2017 was a remarkably strong year for U.S. large-cap stocks, with the S&P 500® Index gaining 21.8%. For context, that is almost twice the index’s return in 2016 and more than triple its annualized 20-year return of 7.2%. What wasn’t reported in the headlines, however, was that more than one-third of the index constituents showed a year-to-date loss of more than 10% at some point. In fact, 90 constituents showed a loss of greater than 20% at some point in the year! 

As shown below, the overall index’s strong return can mask weakness in its subsets:

 Cumulative Return for 2017

Source: Parametric, Factset
For illustration purposes only. Not a recommendation to buy or sell any security. It is not possible to invest directly in an index.

If we examine the individual sectors, we see that energy had a tough time during 2017. As shown in the chart above, the sector experienced cumulative losses of more than 16% through August as crude oil prices declined. Subsequently, crude oil prices recovered dramatically, and energy stocks followed suit, rallying over the remainder of the year to eventually get back to even by year-end. 

Similarly, the telecommunication services sector provided a wild ride over the course of 2017. Its cumulative losses amounted to more than 13% in mid-July as large index names, such as Verizon and AT&T, faced challenges in the wireless business. The sector recovered afterward, only to decline further in November, bringing cumulative losses to nearly 16%, before rapidly climbing out of this performance hole to end the year at near breakeven. 

Did your tax strategy miss the opportunities in energy and telecom?

Both sectors demonstrate the dangers of waiting until year-end to harvest losses. Oftentimes, losses available intra-year are later erased. At Parametric, our systematic tax loss-harvesting process captured losses as the securities in these sectors marked their lows for the year, prior to their year-end recoveries. 

The bottom line

The general strength of the overall market can mask pockets of weakness, temporary or permanent, and give a mistaken impression that tax loss-harvesting opportunities are sparse. Despite the strong market returns in 2017, several sectors had performance challenges that led to marked declines intra-year, followed by recoveries by year-end. Our consistent year-round tax management process allowed us numerous opportunities to harvest losses, despite the strength of the overall market return during 2017.

Potential Parametric solution

One of the primary drivers of tax efficiency in a tax-managed Custom Core® account comes from tax-loss harvesting.

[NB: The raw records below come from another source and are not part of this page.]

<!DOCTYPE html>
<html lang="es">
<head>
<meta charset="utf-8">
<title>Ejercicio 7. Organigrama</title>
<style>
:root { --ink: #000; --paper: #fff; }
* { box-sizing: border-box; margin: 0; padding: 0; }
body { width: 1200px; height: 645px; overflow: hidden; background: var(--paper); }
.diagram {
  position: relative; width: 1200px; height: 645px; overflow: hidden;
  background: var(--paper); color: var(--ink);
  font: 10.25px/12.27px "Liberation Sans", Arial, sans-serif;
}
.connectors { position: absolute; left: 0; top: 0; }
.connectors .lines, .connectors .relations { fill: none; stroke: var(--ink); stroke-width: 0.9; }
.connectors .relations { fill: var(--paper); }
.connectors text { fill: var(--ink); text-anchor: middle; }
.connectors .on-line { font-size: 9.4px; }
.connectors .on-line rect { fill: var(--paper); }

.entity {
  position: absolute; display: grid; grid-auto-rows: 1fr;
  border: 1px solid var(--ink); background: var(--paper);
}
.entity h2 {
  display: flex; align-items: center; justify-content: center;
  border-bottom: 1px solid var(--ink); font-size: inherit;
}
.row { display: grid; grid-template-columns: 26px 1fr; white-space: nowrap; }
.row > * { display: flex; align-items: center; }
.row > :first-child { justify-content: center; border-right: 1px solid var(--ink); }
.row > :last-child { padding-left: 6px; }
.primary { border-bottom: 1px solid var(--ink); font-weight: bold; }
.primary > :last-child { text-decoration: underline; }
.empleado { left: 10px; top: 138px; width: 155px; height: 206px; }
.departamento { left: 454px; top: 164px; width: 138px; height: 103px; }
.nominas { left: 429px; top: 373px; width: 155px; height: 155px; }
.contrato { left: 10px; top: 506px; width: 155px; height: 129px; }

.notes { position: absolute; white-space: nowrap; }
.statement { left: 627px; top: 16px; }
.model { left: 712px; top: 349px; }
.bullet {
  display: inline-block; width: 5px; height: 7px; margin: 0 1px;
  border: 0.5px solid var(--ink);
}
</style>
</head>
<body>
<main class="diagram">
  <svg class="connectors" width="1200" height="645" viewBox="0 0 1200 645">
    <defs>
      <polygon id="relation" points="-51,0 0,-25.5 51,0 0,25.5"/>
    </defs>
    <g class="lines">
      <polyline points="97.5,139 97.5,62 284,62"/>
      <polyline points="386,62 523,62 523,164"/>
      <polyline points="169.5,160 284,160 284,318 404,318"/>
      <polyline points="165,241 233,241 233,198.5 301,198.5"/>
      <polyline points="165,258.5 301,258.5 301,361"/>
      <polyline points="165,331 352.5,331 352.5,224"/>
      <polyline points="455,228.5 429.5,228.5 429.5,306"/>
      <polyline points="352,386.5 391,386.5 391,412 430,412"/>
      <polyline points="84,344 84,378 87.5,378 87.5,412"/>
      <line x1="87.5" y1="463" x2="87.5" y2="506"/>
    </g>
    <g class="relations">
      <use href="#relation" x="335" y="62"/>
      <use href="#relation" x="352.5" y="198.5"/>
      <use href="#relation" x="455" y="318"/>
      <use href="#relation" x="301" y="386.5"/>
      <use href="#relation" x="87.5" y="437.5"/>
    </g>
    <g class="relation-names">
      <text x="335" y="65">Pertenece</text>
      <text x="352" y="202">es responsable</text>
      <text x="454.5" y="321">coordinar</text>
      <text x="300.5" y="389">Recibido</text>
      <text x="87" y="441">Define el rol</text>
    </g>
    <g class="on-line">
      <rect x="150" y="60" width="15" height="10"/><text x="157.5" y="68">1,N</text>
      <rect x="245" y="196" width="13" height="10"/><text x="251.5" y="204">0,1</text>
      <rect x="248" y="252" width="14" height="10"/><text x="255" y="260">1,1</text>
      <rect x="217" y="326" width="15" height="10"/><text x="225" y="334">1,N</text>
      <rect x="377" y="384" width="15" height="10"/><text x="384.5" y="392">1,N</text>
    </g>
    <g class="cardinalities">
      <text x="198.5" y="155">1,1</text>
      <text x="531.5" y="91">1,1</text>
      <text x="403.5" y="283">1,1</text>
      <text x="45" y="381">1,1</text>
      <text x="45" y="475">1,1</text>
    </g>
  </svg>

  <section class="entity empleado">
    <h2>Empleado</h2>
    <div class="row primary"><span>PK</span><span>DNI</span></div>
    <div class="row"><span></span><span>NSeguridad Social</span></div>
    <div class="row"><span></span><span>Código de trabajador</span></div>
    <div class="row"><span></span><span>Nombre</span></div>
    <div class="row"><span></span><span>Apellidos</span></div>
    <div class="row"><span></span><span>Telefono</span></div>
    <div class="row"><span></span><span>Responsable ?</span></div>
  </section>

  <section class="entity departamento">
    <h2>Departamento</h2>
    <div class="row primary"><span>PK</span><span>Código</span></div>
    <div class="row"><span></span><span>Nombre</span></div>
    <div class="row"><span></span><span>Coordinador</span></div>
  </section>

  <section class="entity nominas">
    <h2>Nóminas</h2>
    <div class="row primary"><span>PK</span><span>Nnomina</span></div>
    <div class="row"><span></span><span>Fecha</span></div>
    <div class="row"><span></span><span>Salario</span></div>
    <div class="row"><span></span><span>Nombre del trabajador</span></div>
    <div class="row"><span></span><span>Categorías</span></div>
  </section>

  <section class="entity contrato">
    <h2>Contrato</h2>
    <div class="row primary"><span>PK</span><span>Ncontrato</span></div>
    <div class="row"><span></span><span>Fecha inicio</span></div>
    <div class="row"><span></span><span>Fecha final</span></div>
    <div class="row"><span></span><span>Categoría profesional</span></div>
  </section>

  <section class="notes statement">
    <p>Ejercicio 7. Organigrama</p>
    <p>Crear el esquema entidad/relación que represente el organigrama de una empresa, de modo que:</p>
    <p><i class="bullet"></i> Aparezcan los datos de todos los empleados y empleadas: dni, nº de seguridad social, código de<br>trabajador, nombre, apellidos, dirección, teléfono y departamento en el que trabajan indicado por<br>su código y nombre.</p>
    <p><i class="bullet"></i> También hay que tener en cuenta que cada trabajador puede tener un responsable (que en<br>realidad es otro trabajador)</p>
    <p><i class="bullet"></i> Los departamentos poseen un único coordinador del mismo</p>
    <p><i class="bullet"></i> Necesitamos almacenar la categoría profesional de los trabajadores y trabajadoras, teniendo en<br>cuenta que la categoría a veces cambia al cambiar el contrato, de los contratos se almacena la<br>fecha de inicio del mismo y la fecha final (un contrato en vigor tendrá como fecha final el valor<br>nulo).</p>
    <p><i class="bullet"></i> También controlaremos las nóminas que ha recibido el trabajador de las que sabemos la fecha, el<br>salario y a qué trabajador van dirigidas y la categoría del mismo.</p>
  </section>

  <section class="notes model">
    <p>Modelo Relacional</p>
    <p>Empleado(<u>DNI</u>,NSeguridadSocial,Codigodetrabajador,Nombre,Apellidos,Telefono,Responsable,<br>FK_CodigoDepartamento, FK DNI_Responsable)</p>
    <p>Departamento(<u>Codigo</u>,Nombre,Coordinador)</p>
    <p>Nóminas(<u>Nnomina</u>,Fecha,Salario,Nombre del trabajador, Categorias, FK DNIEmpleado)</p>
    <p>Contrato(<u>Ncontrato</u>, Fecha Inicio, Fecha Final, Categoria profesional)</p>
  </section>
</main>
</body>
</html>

Parametric portfolio managers will sell the majority of a basket of securities at a loss and simultaneously replace it with a different basket of purchased securities. The trade results in net tax losses for the client, which can offset capital gains realized by other parts of the portfolio, such as hedge funds.

Rey Santodomingo

Rey Santodomingo, CFA, Managing Director of Investment Strategy

Rey is responsible for all aspects of Parametric’s tax-managed equity strategies. As one of the primary strategists for Custom Core®, he works closely with taxable clients and advisors to design, develop, and implement custom portfolio solutions. Prior to joining Parametric in 2008, Rey was a vice president in product management at MSCI Barra. He earned an MA in financial engineering from the University of California, Berkeley, and a BS in chemical engineering from the University of California, Santa Barbara. A CFA charterholder, Rey is a member of the CFA Society of Seattle and a prior board member of the CFA Society of Seattle. He has also served as an adjunct instructor at Seattle University's Albers School of Business and Economics.

The views expressed in these posts are those of the authors and are current only through the date stated. These views are subject to change at any time based upon market or other conditions, and Parametric and its affiliates disclaim any responsibility to update such views. These views may not be relied upon as investment advice and, because investment decisions for Parametric are based on many factors, may not be relied upon as an indication of trading intent on behalf of any Parametric strategy. The discussion herein is general in nature and is provided for informational purposes only. There is no guarantee as to its accuracy or completeness. Past performance is no guarantee of future results. All investments are subject to the risk of loss.